Back when I was in the IR chair, I’d hear all the time that we’d broken through moving averages.  Initially, I exclaimed, “Oh!” and added, “Thank you!” It was only later that I realized moving averages told me little and certainly weren’t entertaining like Claymation. What should I tell management?  “Unfortunately, there’s been a breakdown in our moving averages, prompting a sharp shift in perception.”

Really?

Here’s another metric that confuses busy with productive. We have clients with high short interest. The measure derives from a 1974 regulation from The Federal Reserve to track borrowing in marginable securities accounts as part of aggregate money supply.

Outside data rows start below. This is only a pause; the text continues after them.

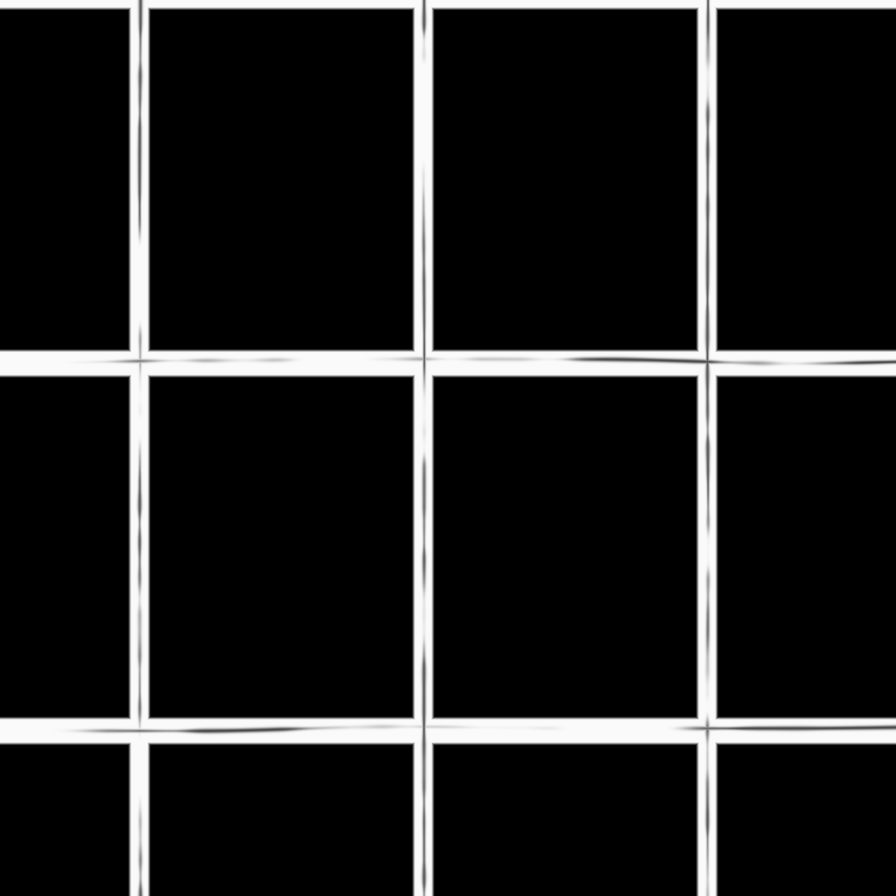
Give the GLSL for this pattern, as a WebGL 2 fragment shader.

```glsl
#version 300 es
precision highp float;
// Black tall tiles parted by worn white bars on a regular grid.
// Bars are distances to repeating grid lines; each carries a thin, wandering
// crack whose darkness fades in and out with one-dimensional noise.

uniform vec2 u_resolution;
out vec4 fragColor;

// Layout, as fractions of the canvas
const vec2 PERIOD = vec2(0.3168, 0.4102);
const vec2 FIRST_LINE = vec2(0.1556, 0.1842);
const vec2 HALF_WIDTH = vec2(0.0108, 0.0143);
const float EDGE_SOFTNESS = 0.0023;

// Cracks: x is for upright bars, y for level bars
const vec2 CRACK_OFFSET = vec2(0.0008, 0.0022);
const vec2 CRACK_WANDER = vec2(0.0012, 0.0060);
const vec2 CRACK_WIDTH = vec2(0.0020, 0.0022);
const vec2 WANDER_FREQ = vec2(5.0, 4.5);
const vec2 PATCH_FREQ = vec2(13.0, 7.0);
const vec2 CRACK_DARKNESS = vec2(0.72, 0.80);
const float JUNCTION_REACH = 0.055;
const float JUNCTION_BOOST = 0.22;

const vec3 TILE_COLOR = vec3(0.0);
const vec3 BAR_COLOR = vec3(0.98);
const vec3 CRACK_COLOR = vec3(0.12);

float hash(vec2 p) {
    return fract(sin(dot(p, vec2(127.1, 311.7))) * 43758.5453);
}

// Smooth noise along a line, independent for each seed
float lineNoise(float t, float seed) {
    float cell = floor(t);
    float f = fract(t);
    float blend = f * f * (3.0 - 2.0 * f);
    return mix(hash(vec2(cell, seed)), hash(vec2(cell + 1.0, seed)), blend);
}

// Soft stripe that is 1 on the bar and 0 on the tile
float barMask(float dist, float halfWidth, float softness) {
    return 1.0 - smoothstep(halfWidth - softness, halfWidth + softness, abs(dist));
}

// Crack opacity at a signed distance from the bar's centre
float crackMask(float dist, float along, float toJunction, float seed, int axis) {
    float wander = lineNoise(along * WANDER_FREQ[axis], seed) - 0.5;
    float center = CRACK_OFFSET[axis] + wander * CRACK_WANDER[axis];

    float coarse = lineNoise(along * PATCH_FREQ[axis], seed + 17.0);
    float fine = lineNoise(along * PATCH_FREQ[axis] * 3.7, seed + 41.0);
    float boost = JUNCTION_BOOST * exp(-toJunction / JUNCTION_REACH);
    float strength = smoothstep(0.30, 0.85, 0.75 * coarse + 0.25 * fine + boost);

    float width = CRACK_WIDTH[axis] * mix(0.7, 1.2, fine);
    float offset = (dist - center) / width;
    return CRACK_DARKNESS[axis] * strength * exp(-offset * offset);
}

void main() {
    vec2 uv = gl_FragCoord.xy / u_resolution;
    float pixel = 1.0 / min(u_resolution.x, u_resolution.y);
    float softness = max(EDGE_SOFTNESS, 0.75 * pixel);

    // Nearest grid line on each axis and the signed distance to it
    vec2 grid = (uv - FIRST_LINE) / PERIOD;
    vec2 lineId = floor(grid + 0.5);
    vec2 dist = (grid - lineId) * PERIOD;

    float upright = barMask(dist.x, HALF_WIDTH.x, softness);
    float level = barMask(dist.y, HALF_WIDTH.y, softness);
    float bars = max(upright, level);

    // Wear down the middle of the bars
    float uprightCrack = crackMask(dist.x, uv.y, abs(dist.y), lineId.x * 3.0 + 5.0, 0);
    float levelCrack = crackMask(dist.y, uv.x, abs(dist.x), lineId.y * 7.0 + 90.0, 1);
    float wear = max(uprightCrack * upright, levelCrack * level);

    vec3 barColor = mix(BAR_COLOR, CRACK_COLOR, wear);
    fragColor = vec4(mix(TILE_COLOR, barColor, bars), 1.0);
}
```
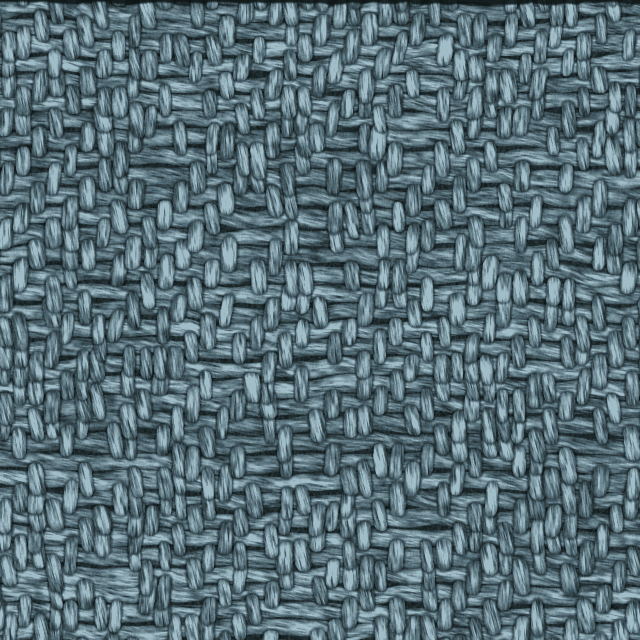
Write a Shadertoy shader that draws this texture.

```glsl
const vec2 THREADS = vec2(41.0, 34.0);   // warp columns, weft rows
const float WANDER = 0.55;               // large scale drift of the weave
const float IRREGULAR = 0.14;            // share of crossings off the twill
const float FIBRE_CONTRAST = 1.25;
const float YARN_TONE = 0.74;
const float GAP_TONE = 0.06;
const float TOP_EDGE = 0.994;            // start of the dark upper border
const vec3 SHADOW = vec3(0.05, 0.08, 0.08);
const vec3 MIDTONE = vec3(0.31, 0.405, 0.445);
const vec3 HIGHLIGHT = vec3(0.63, 0.74, 0.78);

float hash(vec2 p) {
    vec3 q = fract(vec3(p.xyx) * 0.1031);
    q += dot(q, q.yzx + 33.33);
    return fract((q.x + q.y) * q.z);
}

float noise(vec2 p) {
    vec2 i = floor(p), f = fract(p);
    f = f * f * (3.0 - 2.0 * f);
    return mix(mix(hash(i), hash(i + vec2(1, 0)), f.x),
               mix(hash(i + vec2(0, 1)), hash(i + vec2(1, 1)), f.x), f.y);
}

// Broken 2/1 twill: true where the warp passes over the weft
bool warpOnTop(vec2 cell) {
    bool twill = mod(cell.x + 2.0 * cell.y, 3.0) < 0.5;
    return twill ^^ (hash(cell + 71.0) < IRREGULAR);
}

// Twisted fibres on a rounded yarn; edge is 0 at the axis and 1 at the rim
float yarnTone(float across, float along, float edge, float seed) {
    vec2 q = vec2(across + 0.16 * along, along);
    float fibre = 0.55 * noise(q * vec2(6.0, 1.2) + seed * 91.0)
                + 0.45 * noise(q * vec2(13.0, 2.6) + seed * 57.0);
    float roundness = sqrt(max(1.0 - 0.85 * edge * edge, 0.0));
    return roundness * (YARN_TONE + FIBRE_CONTRAST * (fibre - 0.5))
         * mix(0.84, 1.14, hash(vec2(seed * 37.0, 5.0)));
}

// Horizontal yarns of uneven thickness
float drawWeft(vec2 p, float tone, float blur) {
    for (int j = -1; j <= 1; j++) {
        float row = floor(p.y) + float(j);
        float sway = 0.32 * (noise(vec2(p.x * 0.5, row * 7.3)) - 0.5);
        float radius = mix(0.36, 0.56, noise(vec2(p.x * 0.6, row * 3.7 + 40.0)));
        float y = p.y - row - 0.5 - sway;
        float edge = abs(y) / radius;
        float cover = 1.0 - smoothstep(1.0 - blur, 1.0 + blur, edge);
        float seed = hash(vec2(row, 13.0));
        tone = mix(tone, yarnTone(y, p.x * 0.8, edge, seed) * 0.94, cover);
    }
    return tone;
}

// Vertical floats, each casting a soft shadow where the weft dips beneath
float drawWarp(vec2 p, float tone, float blur) {
    for (int j = -1; j <= 1; j++)
    for (int i = -1; i <= 1; i++) {
        vec2 cell = floor(p) + vec2(i, j);
        if (!warpOnTop(cell)) continue;
        float seed = hash(cell);
        vec2 jitter = vec2(seed, hash(cell + 19.0)) - 0.5;
        vec2 q = p - cell - 0.5 - jitter * vec2(0.22, 0.28);
        q.x += q.y * 0.36 * (hash(cell + 37.0) - 0.5);
        vec2 size = mix(vec2(0.38, 0.74), vec2(0.54, 0.98),
                        vec2(hash(cell + 53.0), hash(cell + 67.0)));
        size.x *= 1.0 + 0.16 * (noise(vec2(q.y * 4.0, seed * 50.0)) - 0.5);
        vec2 a = abs(q) / size;
        float rim = pow(a.x, 2.4) + pow(a.y, 4.0);
        tone *= mix(0.36, 1.0, smoothstep(0.7, 2.2, rim));
        float cover = 1.0 - smoothstep(1.0 - 2.0 * blur, 1.0 + 2.0 * blur, rim);
        float dive = 1.0 - 0.55 * pow(min(a.y, 1.0), 3.0);
        float yarn = yarnTone(q.x, q.y, min(a.x, 1.0), seed) * dive * 1.14;
        tone = mix(tone, yarn, cover);
    }
    return tone;
}

void mainImage(out vec4 fragColor, in vec2 fragCoord) {
    vec2 uv = fragCoord / iResolution.xy;
    vec2 drift = vec2(noise(uv * 5.0), noise(uv * 5.0 + 31.0)) - 0.5;
    vec2 p = uv * THREADS + WANDER * drift;
    float blur = max(0.09, 1.5 * THREADS.x / iResolution.x);

    // Gaps, weft, then warp
    float tone = GAP_TONE + 0.12 * noise(p * 7.0);
    tone = drawWeft(p, tone, blur);
    tone = drawWarp(p, tone, blur);

    // Loose fuzz, uneven dye and the frayed upper border
    tone += 0.14 * (noise(p * 11.0 + 3.0 * noise(p * 2.0)) - 0.5);
    tone *= 0.94 + 0.14 * noise(uv * 7.0 + 11.0);
    float fray = 0.006 * (noise(vec2(uv.x * 60.0, 2.0)) - 0.5);
    tone *= 1.0 - 0.9 * smoothstep(-0.002, 0.003, uv.y - TOP_EDGE - fray);

    tone = clamp(tone, 0.0, 1.0);
    vec3 color = mix(SHADOW, MIDTONE, min(tone * 2.0, 1.0));
    color = mix(color, HIGHLIGHT, max(tone * 2.0 - 1.0, 0.0));
    fragColor = vec4(color, 1.0);
}
```
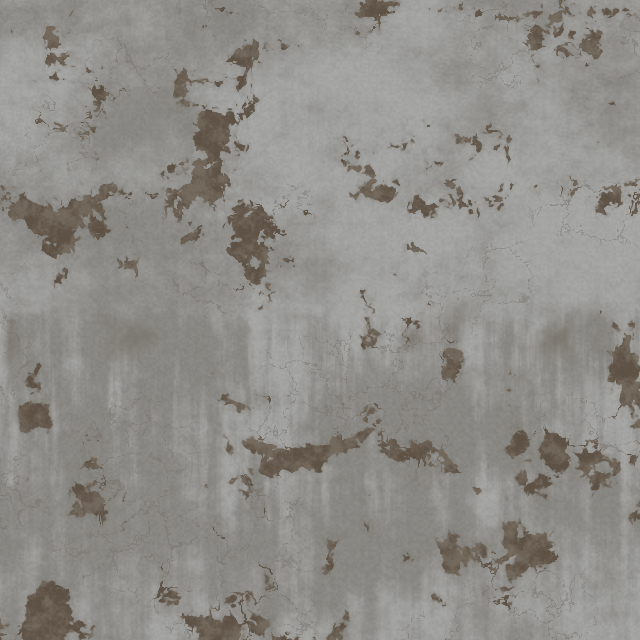
This texture is drawn by a Shadertoy shader. Its source:

```glsl
// Weathered concrete wall: pale grey plaster with soft clouds, runoff streaks
// below a seam, hairline cracks, and brown flaked patches. Flakes are layered
// noise cut by a threshold that drops along worn bands and along the cracks.

const vec3 PALE_PLASTER = vec3(0.645, 0.647, 0.640);
const vec3 DULL_PLASTER = vec3(0.535, 0.528, 0.510);
const vec3 STAIN        = vec3(0.450, 0.425, 0.390);
const vec3 DEEP_BROWN   = vec3(0.355, 0.308, 0.255);
const vec3 DUSTY_BROWN  = vec3(0.450, 0.408, 0.358);

const float SEAM_Y       = 0.50;   // runoff streaks start here
const float JOINT_Y      = 0.685;  // worn horizontal joint
const float COLUMN_X     = 0.33;   // worn vertical joint
const float FLAKE_SCALE  = 14.0;
const float CRACK_SCALE  = 15.0;
const float FLAKE_EDGE   = 0.018;
const float SOUND_CUT    = 0.695;  // flake threshold on sound plaster
const float WORN_CUT     = 0.515;  // flake threshold on worn plaster
const float GRAIN_AMOUNT = 0.035;

float hash(vec2 p) {
    return fract(sin(dot(p, vec2(127.1, 311.7))) * 43758.5453);
}

float noise(vec2 p) {
    vec2 i = floor(p), f = fract(p);
    f = f * f * (3.0 - 2.0 * f);
    return mix(mix(hash(i), hash(i + vec2(1, 0)), f.x),
               mix(hash(i + vec2(0, 1)), hash(i + vec2(1, 1)), f.x), f.y);
}

// Layered noise in 0..1; a higher gain gives a more ragged result.
float fbm(vec2 p, float gain) {
    float sum = 0.0, total = 0.0, weight = 1.0;
    for (int i = 0; i < 5; i++) {
        sum += weight * noise(p);
        total += weight;
        weight *= gain;
        p = p * 2.0 + 17.3;
    }
    return sum / total;
}

float band(float d, float width) {
    return exp(-d * d / (width * width));
}

// Gap between the two nearest cell centres: zero on a crack line.
float crackGap(vec2 p) {
    vec2 cell = floor(p), f = fract(p);
    float nearest = 8.0, second = 8.0;
    for (int y = -1; y <= 1; y++)
    for (int x = -1; x <= 1; x++) {
        vec2 o = vec2(x, y);
        vec2 centre = o + vec2(hash(cell + o), hash(cell + o + 57.0));
        float d = length(centre - f);
        second = min(second, max(nearest, d));
        nearest = min(nearest, d);
    }
    return second - nearest;
}

// How worn the plaster is, 0..1: joints, their crossing, edges and foot.
float wear(vec2 p) {
    vec2 q = p + 0.05 * (vec2(fbm(p * 9.0, 0.5), fbm(p * 9.0 + 40.0, 0.5)) - 0.5);
    float upper = smoothstep(SEAM_Y - 0.02, SEAM_Y + 0.05, q.y);
    float w = 0.85 * band(q.y - JOINT_Y, 0.030);
    w += 0.65 * upper * band(q.x - COLUMN_X, 0.050);
    w += 0.75 * band(q.x - 0.39, 0.09) * band(q.y - 0.63, 0.075);
    w += 0.80 * band(q.x - 0.10, 0.030) * band(q.y - 0.59, 0.085);
    w += 1.00 * band(q.y - 0.985, 0.012) * smoothstep(0.35, 0.5, q.x);
    w += 1.00 * band(q.x - 0.96, 0.050) * band(q.y - 0.26, 0.150);
    w += 0.45 * band(q.y - 0.31, 0.035);
    w += 0.45 * (1.0 - smoothstep(0.0, 0.18, q.y));
    float patchy = smoothstep(0.3, 0.7, noise(p * 8.0 + 5.0));
    return clamp(w * mix(0.45, 1.2, patchy), 0.0, 1.0);
}

void mainImage(out vec4 fragColor, in vec2 fragCoord) {
    vec2 p = fragCoord / iResolution.y;
    float lower = 1.0 - smoothstep(SEAM_Y - 0.03, SEAM_Y + 0.03, p.y);

    // Plaster: broad clouds, vertical runoff and fine grain
    float clouds = fbm(p * vec2(5.0, 6.0) + 3.0, 0.6);
    float streaks = fbm(vec2(p.x * 45.0, p.y * 4.0) + 11.0, 0.6) - 0.5;
    float runoff = lower * mix(0.35, 0.9, p.y / SEAM_Y);
    float tone = clouds + streaks * (0.12 + runoff) - 0.10 * runoff;
    tone += 0.25 * (fbm(p * 60.0, 0.7) - 0.5);
    vec3 col = mix(DULL_PLASTER, PALE_PLASTER, smoothstep(0.22, 0.70, tone));
    col += GRAIN_AMOUNT * (noise(p * 300.0) - 0.5);

    // Soft smudges just under the seam
    float smudge = smoothstep(0.5, 0.8, fbm(p * vec2(14.0, 9.0) + 23.0, 0.5));
    col = mix(col, STAIN, 0.75 * smudge * band(p.y - SEAM_Y + 0.025, 0.035));

    // Hairline cracks, present only in places
    vec2 bend = vec2(fbm(p * 22.0 + 7.0, 0.6), fbm(p * 22.0 + 31.0, 0.6)) - 0.5;
    float gap = crackGap(p * CRACK_SCALE + 1.6 * bend);
    float cracked = smoothstep(0.48, 0.66, noise(p * 9.0 + 61.0));
    float hairline = (1.0 - smoothstep(0.01, 0.045, gap)) * cracked;
    col = mix(col, STAIN, 0.42 * hairline);

    // Flakes: finer above the seam, larger and smoother below
    float ragged = mix(0.72, 0.57, lower);
    float flakeNoise = fbm(p * FLAKE_SCALE * vec2(1.1, 1.0) + 0.5 * bend + 71.0, ragged);
    float cut = mix(SOUND_CUT, WORN_CUT, wear(p));
    cut -= 0.09 * cracked * (1.0 - smoothstep(0.0, 0.14, gap));
    float depth = flakeNoise - cut;
    float halo = smoothstep(-0.11, 0.02, depth);
    float flake = smoothstep(-FLAKE_EDGE, FLAKE_EDGE, depth);
    float dust = smoothstep(0.3, 0.7, fbm(p * 38.0 + 91.0, 0.75));
    col = mix(col, STAIN, 0.20 * halo);
    col = mix(col, mix(DEEP_BROWN, DUSTY_BROWN, dust), 0.95 * flake);

    fragColor = vec4(col, 1.0);
}
```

Borrowing is a good measure of risk. To that end, if you’re interested in a riotous three-minute explanation of what’s wrong in Europe, click here (it’s a video clip so be appropriately prepared).

But what if we’re not measuring borrowing correctly? Short volume, or trading with borrowed shares instead of owned shares, is roughly 43% of the total market. This measure wasn’t created by the Fed in 1974. It’s current. It’s Claymation. We’ve studied short interest and short volume and found that the former often is inversely correlated with price-movements, suggesting that it’s a lagging indicator of risk (and thus a lousy one). Not so with short volume.

The ownership measure extant today, 13Fs, was created in 1974 as well. It’s deplorable as feedback on institutional behavior, coming 90 trading days after it might have occurred. Today, over $1.7 trillion of assets are held by Exchange-Traded Funds that post ownership positions daily, yet trades clear “T+3,” or potentially four days out.

Do you think about these things in the IR chair? Perception is, “Our price continuously reflects rational thought.” Reality is something else, demonstrably and statistically.  Speaking of which, I’m hoping to take the NIRI Arizona chapter on a rollicking safari through market structure today. Process is more influential than purpose.

What you don’t want to do with your IR forensics is confuse busy with productive. You can track vast seas of data that neither offer narrative nor animate it.  What’s the right feedback mechanism? Reality! What is money doing right now and what’s the likely impact in the future, and what’s that mean to actions in my IR program and what I communicate to management? (more…)

Autocallable

It’s time we had The Talk.

Candid discussions can be uncomfortable. They broach subjects we prefer to avoid. But we can’t ignore the facts of life.

One such fact is Contingent Absolute Return Autocallable Optimization Securities. We’re more comfortable talking about diarrhea, right? Bring them up at a party and the crowd disperses. Try talking to your teenager about them and she’ll roll her eyes and turn up One Direction in her ear buds.

Why the public disdain? Look at the name. Need we say more? They’re wildly popular though with issuing banks including JP Morgan, UBS, Barclays, Morgan Stanley, RBC and others – just about anyone who offers “structured products.”

This particular version of structured product (“a financial instrument crafted by a brokerage to achieve a particular investment objective for clients ranging from short-term yield to long-term risk-mitigation” is how we’d describe them) achieved both infamy and scrutiny after Apple shares slumped in latter 2012. Big banks had sold hundreds of millions of dollars of Contingent Autocallable Securities paying a yield of about 10% and tied to the performance of Apple shares. Buyers got stuck with shares that had dropped 30% in value and lost principal to boot.

I’ll give you my simplest understanding of how these instruments work and why you should care from the IR chair. It’s a debt instrument and it’s unsecured. It tends to pay high interest, like 10% annualized in a basis-points world. Whether it pays out turns on two things: How long you hold it, and whether the underlying equity to which it’s paired declines below a trigger price.

There are two problems for IROs. First, because regulators consider it debt, if it “converts” there’s no equity trade. These things are not responsible for big percentages of volume so there’s no vortex looming in your share-counts. But still, decisions and strategies impacting shares are resulting from instruments you can’t track. (more…)